Beverly Hickok is an author, retired librarian, and native Californian who came out as a lesbian during the 1940s. The papers
includes a variety of personal and professional documents, photo albums, journals, travel notes, newspaper and magazine clippings,
correspondence, published and unpublished manuscripts, ephemera, lesbian pulp and popular fiction, and lesbian, gay, bisexual
and transgender organization materials. The collection reflects the life of a white, upper middle-class, college educated
lesbian who came out during the decade of the forties and has since experienced a rich life in her senior years.
Beverly Hickok is an author, retired librarian, and native Californian who came out as a lesbian during the 1940s. Born in
1919, Hickok was a single child raised by her mother, Adelaide Hickok, a housewife who enjoyed painting, and Clifton Ewing
Hickok, a former City Manager of Alameda. In 1937, Hickok and her family moved to Berkeley, after which she enrolled at the
University of California, Berkeley. Before she graduated in 1941, Hickok began to explore her sexual attraction towards women,
which eventually prompted her to leave the San Francisco Bay area. She enrolled at the University of California, Los Angeles,

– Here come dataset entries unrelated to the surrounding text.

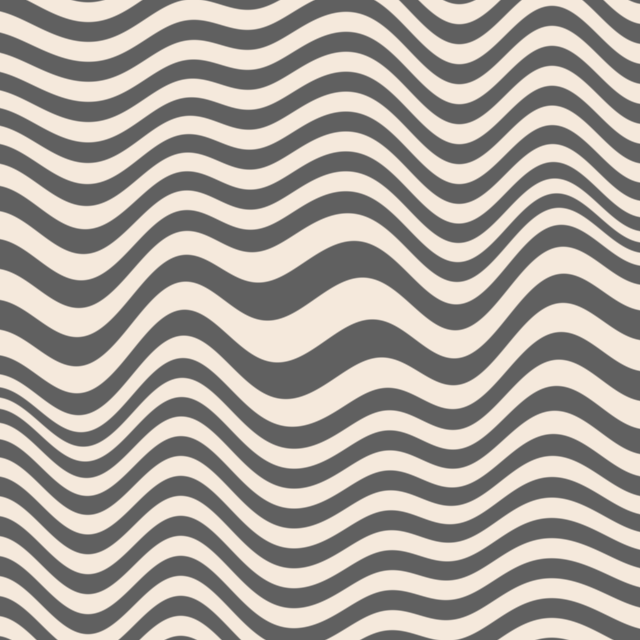
A three.js fragment shader for this background:

```glsl
#define CREAM vec3(0.961, 0.914, 0.863)
#define CHARCOAL vec3(0.378, 0.378, 0.378)
#define PERIOD 0.0625
#define EDGE 0.0017
#define WAVE_LENGTH 0.29
#define WAVE_HEIGHT 0.0456
#define SHIFT 0.0234
#define HUMP 0.072
#define SIDE_DIP 0.08
#define CALM 0.6

varying vec2 vUv;

float bell(vec2 offset, vec2 spread) {
  vec2 q = offset / spread;
  return exp(-0.5 * dot(q, q));
}

// Corner region where the waves flatten out
float calmCorner(vec2 p) {
  return bell(p - vec2(-0.4, 0.4), vec2(0.16));
}

// Broad swelling of the upper half; the lower half is its half turn
float swell(vec2 p) {
  float upper = smoothstep(-0.05, 0.10, p.y);
  float hump = bell(vec2(p.x + 0.04, 0.0), vec2(0.065));
  float dip = bell(p - vec2(-0.5, 0.01), vec2(0.13, 0.09));
  return upper * (SHIFT + HUMP * hump) - SIDE_DIP * dip - SHIFT * calmCorner(p);
}

// Height by which the line at rest level p.y is lifted at p.x
float lift(vec2 p) {
  float wave = WAVE_HEIGHT * sin(6.28319 * p.x / WAVE_LENGTH);
  float strength = 1.0 - CALM * (calmCorner(p) + calmCorner(-p));
  return wave * strength + swell(p) - swell(-p);
}

// Rest level of the line passing through p, found by bisection
float restLevel(vec2 p) {
  float low = p.y - 0.2;
  float high = p.y + 0.2;
  for (int i = 0; i < 16; i++) {
    float middle = 0.5 * (low + high);
    if (middle + lift(vec2(p.x, middle)) < p.y) low = middle;
    else high = middle;
  }
  return 0.5 * (low + high);
}

void main() {
  vec2 p = vUv - 0.5;
  vec2 rest = vec2(p.x, restLevel(p));

  // Length of the level's gradient, from the slopes of the lift
  float stepSize = 0.001;
  float here = lift(rest);
  float slopeX = (lift(rest + vec2(stepSize, 0.0)) - here) / stepSize;
  float slopeY = (lift(rest + vec2(0.0, stepSize)) - here) / stepSize;
  float steepness = sqrt(1.0 + slopeX * slopeX) / max(1.0 + slopeY, 0.1);

  // Equal stripes, with edges measured in canvas units
  float band = abs(fract(rest.y / PERIOD) - 0.5) - 0.25;
  float edgeDistance = band * PERIOD / steepness;
  float light = smoothstep(-EDGE, EDGE, edgeDistance);
  gl_FragColor = vec4(mix(CHARCOAL, CREAM, light), 1.0);
}
```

where she earned a teaching credential. Hickok taught for one year at a local Los Angeles high school before deciding that
she no longer wanted to pursue a career in teaching. Following the advice of the renowned therapist, Evelyn Hooker, in combination
with a desire to support the effort of World War II, Hickok became a riveter in the Douglas Aircraft defense plant and began
to self-identify as a lesbian. In 1944, she enlisted as a member of the U.S Navy W.A.V.E.S., (Women Accepted for Volunteer
Emergency Service) and served until 1946 while stationed in Washington, D.C. After her discharge, she used the G.I. Bill to
return to the University of California, Berkeley and earned a degree in Library Science in 1947. That same year, Hickok met
Cecil Davis, the partner with whom she maintained a romantic relationship for forty-one years.
65 document boxes (32 linear feet)
Property rights to the physical object belong to the UCLA Library,
Department of Special Collections. Literary rights, including copyright,
are retained by the creators and their heirs. It is the responsibility of
the researcher to determine who holds the copyright and pursue the
copyright owner or his or her heir for permission to publish where The UC
Regents do not hold the copyright.
Open for research. STORED OFF-SITE AT SRLF. Advance notice is required for access to the collection. Please contact UCLA Library
Special Collections for paging information.